BCLC has made a clear public commitment to meeting its compliance obligations.[20]

An independent report noted robust AML/CTF compliance programs were present in Canadian casinos.[21]

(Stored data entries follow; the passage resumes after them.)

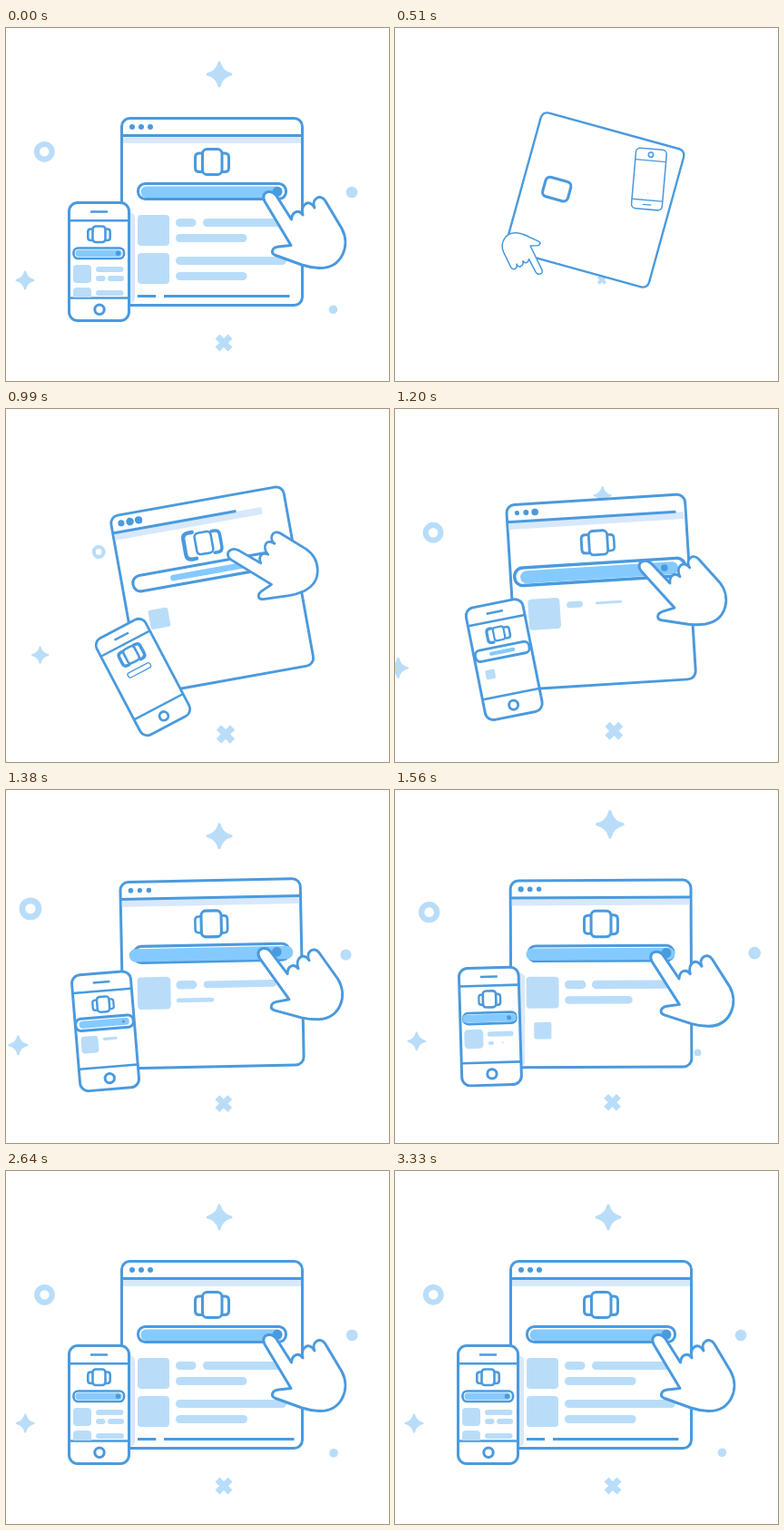
Recreate the animation shown at these times as an HTML page. Size 422 px wide and 389 px high, loop 3510 ms.

```html
<!DOCTYPE html>
<html lang="en">
<head>
<meta charset="utf-8">
<title>Responsive layout</title>
<style>
  html, body { margin: 0; width: 100%; height: 100%; overflow: hidden; background: #fff; }
  svg { display: block; width: 100vw; height: 100vh; }
  .line { fill: none; stroke: #4a9ade; stroke-width: 3; stroke-linecap: round; stroke-linejoin: round; }
  .body { fill: #fff; }
  .thin { stroke-width: 2.6; }
  .dark { fill: #4a9ade; }
  .fill { fill: #85caff; }
  .soft { fill: #b9ddf9; }
  .shade { fill: #d8e8fb; }
</style>
</head>
<body>
<svg viewBox="0 0 422 389" xmlns="http://www.w3.org/2000/svg">
  <defs>
    <path id="spark" class="soft" stroke="#b9ddf9" stroke-width="3" stroke-linejoin="round"
      d="M0-13Q2.5-2.5 13 0Q2.5 2.5 0 13Q-2.5 2.5-13 0Q-2.5-2.5 0-13Z"/>
    <clipPath id="screen"><rect x="70" y="213" width="65" height="84"/></clipPath>
  </defs>

  <!-- floating shapes -->
  <g data-move="float 910 214 197"><use href="#spark" x="235" y="51"/></g>
  <g data-move="float 730 214 197"><circle cx="42.3" cy="136.3" r="8.3" fill="none" stroke="#b9ddf9" stroke-width="6.2"/></g>
  <g data-move="float 580 214 197"><use href="#spark" transform="translate(21 278) scale(.73)"/></g>
  <g data-move="float 430 214 197"><path d="M233 340l14 14m0-14l-14 14" fill="none" stroke="#b9ddf9" stroke-width="7"/></g>
  <g data-move="float 940 214 197"><circle class="soft" cx="381" cy="181" r="6.3"/></g>
  <g data-move="float 1205 214 197"><circle class="soft" cx="360.5" cy="310.3" r="4.8"/></g>

  <!-- browser window -->
  <g data-move="spin 30 214.4 198.2">
    <rect class="line body" x="127.5" y="99.5" width="199" height="206" rx="9"/>
    <rect class="shade" x="129" y="119" width="196" height="8" data-move="wipe 250 129 119"/>
    <path class="line" style="stroke-linecap:butt" d="M127 118.5H327" data-move="wipe 370 127 118"/>
    <circle class="dark" cx="139" cy="109" r="3" data-move="pop 560 139 109"/>
    <circle class="dark" cx="149" cy="109" r="3" data-move="pop 680 149 109"/>
    <circle class="dark" cx="159" cy="109" r="3" data-move="pop 800 159 109"/>

    <path class="line" d="M216 138h-3q-4.500-4.500 4.500v11q0 4.500 4.500 4.500h3" visibility="hidden"/>
    <path class="line" d="M216 138H213Q208.500 138 208.500 142.500V154Q208.500 158.500 213 158.500H216" data-move="pop 680 216 148"/>
    <path class="line" d="M238 138H241Q245.500 138 245.500 142.500V154Q245.500 158.500 241 158.500H238" data-move="pop 560 240 148"/>
    <rect class="line body" x="216.500" y="133.500" width="21.500" height="28" rx="5" data-move="pop 350 227 148"/>

    <rect class="line body" x="145.500" y="171.500" width="163" height="17" rx="8" data-move="bar 687 227 180"/>
    <rect class="fill" x="148.500" y="174.500" width="156" height="12.500" rx="6" data-move="bar 855 227 180"/>
    <circle class="dark" cx="299" cy="180" r="5.300" data-move="row 1020 299 180"/>

    <rect class="soft" x="145" y="206" width="35" height="34" rx="4" data-move="row 835 162.500 223"/>
    <rect class="soft" x="187" y="210" width="22.500" height="9" rx="4.500" data-move="row 990 191 214.500"/>
    <rect class="soft" x="217" y="210" width="92" height="9" rx="4.500" data-move="row 1132 221 214.500"/>
    <rect class="soft" x="187" y="227" width="78.500" height="9" rx="4.500" data-move="row 1260 187 231.500"/>
    <rect class="soft" x="145" y="248" width="35" height="34" rx="4" data-move="row 1435 162.500 265"/>
    <rect class="soft" x="187" y="252" width="122" height="9" rx="4.500" data-move="row 1590 187 256.500"/>
    <rect class="soft" x="187" y="269" width="78.500" height="9" rx="4.500" data-move="row 1720 187 273.500"/>
    <path class="dark" d="M145 294h20v3h-20z" data-move="row 1828 145 295.500"/>
    <path class="dark" d="M174 294h138.500v3h-138.500z" data-move="row 1973 174 295.500"/>
  </g>

  <rect class="shade" x="98" y="203" width="44" height="101" rx="6" data-move="row 1150 110 255"/>

  <!-- phone -->
  <g data-move="spin 262 218 194">
    <rect class="line body" x="69.500" y="192.500" width="66" height="130" rx="9.500"/>
    <path class="line thin" style="stroke-linecap:butt" d="M70 212.300H135M70 297.500H135M93 202.500h19"/>
    <circle class="line" cx="103" cy="310.200" r="5.200"/>
    <g clip-path="url(#screen)">
      <path class="line thin" d="M95 221.500H93.500Q90.300 221.500 90.300 224.500V231Q90.300 234 93.500 234H95" data-move="pop 800 95 227.500"/>
      <path class="line thin" d="M110 221.500H111.500Q114.700 221.500 114.700 224.500V231Q114.700 234 111.500 234H110" data-move="pop 690 110 227.500"/>
      <rect class="line thin body" x="95.500" y="218.500" width="14" height="17.500" rx="3.500" data-move="pop 500 102.500 227"/>

      <rect class="line thin body" x="74.500" y="242.500" width="55.500" height="11.500" rx="5" data-move="bar 860 102.500 248"/>
      <rect class="fill" x="76.500" y="244.500" width="51" height="7.500" rx="3.500" data-move="bar 1060 102.500 248"/>
      <circle class="dark" cx="123.500" cy="248.300" r="2.700" data-move="row 1250 123.500 248.300"/>

      <rect class="soft" x="74" y="261" width="20" height="20" rx="4" data-move="row 1075 84 271"/>
      <rect class="soft" x="99" y="263" width="30.500" height="6" rx="3" data-move="row 1260 99 266"/>
      <rect class="soft" x="99" y="273" width="10.500" height="6" rx="3" data-move="row 1420 101 276"/>
      <rect class="soft" x="112" y="273" width="18" height="6" rx="3" data-move="row 1530 115 276"/>
      <rect class="soft" x="74" y="286" width="20" height="20" rx="4" data-move="row 1650 84 296"/>
      <rect class="soft" x="99" y="289" width="30.500" height="6" rx="3" data-move="row 1820 99 292"/>
    </g>
  </g>

  <!-- hand -->
  <g data-move="spin 262 205 243">
    <path class="line body" d="M285 191C282 185 285 181 289 180.500C293 180 296 182 298 185L314.500 211
      C315 203 322 199 327 206C324 195 334 187 340 198C336 189 346 182 351.500 190L370 221
      C380 240 370 265 345 264.500C338 264 332 263 326 261L297 250.500C291 248 293 242 300 241L314 239.500Z"/>
  </g>
</svg>

<script>
const LOOP = 3510, START = 30;

// Damped waves: amplitude, half-life, crossing time, period (ms)
const waves = {
  pop: [1.34, 209, 110, 820],
  bar: [1, 200, 270, 1080],
  row: [1, 140, 350, 1400],
  float: [0.85, 204, 470, 880]
};

function wave([amp, half, cross, period], t) {
  return 1 + amp * 2 ** (-t / half) * Math.sin((t - cross) * 2 * Math.PI / period);
}

// Time left for cubic-bezier(.23, 1, .32, 1)
function quintLeft(x) {
  let lo = 0, hi = 1;
  for (let i = 0; i < 24; i++) {
    const s = (lo + hi) / 2, r = 1 - s;
    if (0.69 * s * r * r + 0.96 * s * s * r + s ** 3 < x) lo = s; else hi = s;
  }
  return (1 - lo) ** 3;
}

const clamp = v => Math.min(1, Math.max(0, v));
const inOut = x => x < 0.5 ? 2 * x * x : 1 - 2 * (1 - x) ** 2;

function pose(kind, t) {
  if (t <= 0) return 'scale(0)';
  if (kind === 'spin') {
    const left = t >= 1840 ? 0 : quintLeft(t / 1840);
    return `rotate(${-360 * left}) scale(${1 - left})`;
  }
  if (kind === 'wipe') return `scale(${inOut(clamp(t / 1000))} 1)`;
  let size = wave(waves[kind], t);
  if (kind === 'float') size *= 1 - (1 - clamp(t / 180)) ** 2;
  return `scale(${Math.max(0, size)})`;
}

const parts = [...document.querySelectorAll('[data-move]')].map(el => {
  const [kind, start, x, y] = el.dataset.move.split(' ');
  return { el, kind, start: +start, x: +x, y: +y };
});

function draw(t) {
  const time = t < START ? 1e5 : t;
  for (const { el, kind, start, x, y } of parts) {
    el.setAttribute('transform', `translate(${x} ${y}) ${pose(kind, time - start)} translate(${-x} ${-y})`);
  }
}

const begin = performance.now();
function tick() {
  draw((performance.now() - begin) % LOOP);
  requestAnimationFrame(tick);
}
tick();
</script>
</body>
</html>
```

  1. ^ Van Santvoort, Albert (2016-09-27). "Revenue up for most Crown corporations in B.C." Business In Vancouver. Retrieved 1 January 2017.
  2. ^ Province of British Columbia (March 2017). "BCLC 2016/17 Service Plan" (PDF).
  3. ^ Province of British Columbia. "Gaming Control Act".
  4. ^ Province of British Columbia (June 2017). "Gaming Control Act".
  5. ^ "Western Canada Lottery Corporation". June 2017.
  6. ^ "BCLC 2016/17 Service Plan" (PDF). March 2017.
  7. ^ "BCLC Corporate Website". June 2017.
  8. ^ "BCLC 2016/17 Service Plan" (PDF). March 2017.
  9. ^ "BCLC 2016/17 Service Plan" (PDF). March 2017.
  10. ^ "BCLC GameSense Program". June 18, 2017.
  11. ^ BCLC (June 18, 2017). "BCLC VSE Program". Archived from the original on June 6, 2017.
  12. ^ Dr. Irwin M. Cohen, Dr. Amanda V. McCormick, & Dr. Garth Davies (June 2016). "BCLC'S Voluntary Self-Exclusion Program from the Perspectives and Experiences of Program Participants". Unpublished University of the Fraser Valley Report.CS1 maint: multiple names: authors list (link)
  13. ^ Government of British Columbia, Ministry of Finance (October 2014). "2014 British Columbia Problem Gambling Prevalence Study" (PDF).
  14. ^ CBC News (February 3, 2015). "Problem Gambling".
  15. ^ Province of British Columbia, Provincial Health Officer (2013). "Lower the Stakes A Public Health Approach to Gambling in British Columbia" (PDF).
  16. ^
  17. ^ Government of Canada (July 2017). "Justice Laws Website".
  18. ^ Federal Government of Canada. "Financial Transactions and Reports Analysis Centre Canada".
  19. ^ BCLC (July 2017). "Casino Security and Compliance". Archived from the original on 2017-06-20.
  20. ^ BCLC (July 2017). "Compliance Commitment to British Columbians".
  21. ^ "New Report Highlights Robust Anti-Money Laundering Measures in Canada's Casinos". October 2016.

External links[edit]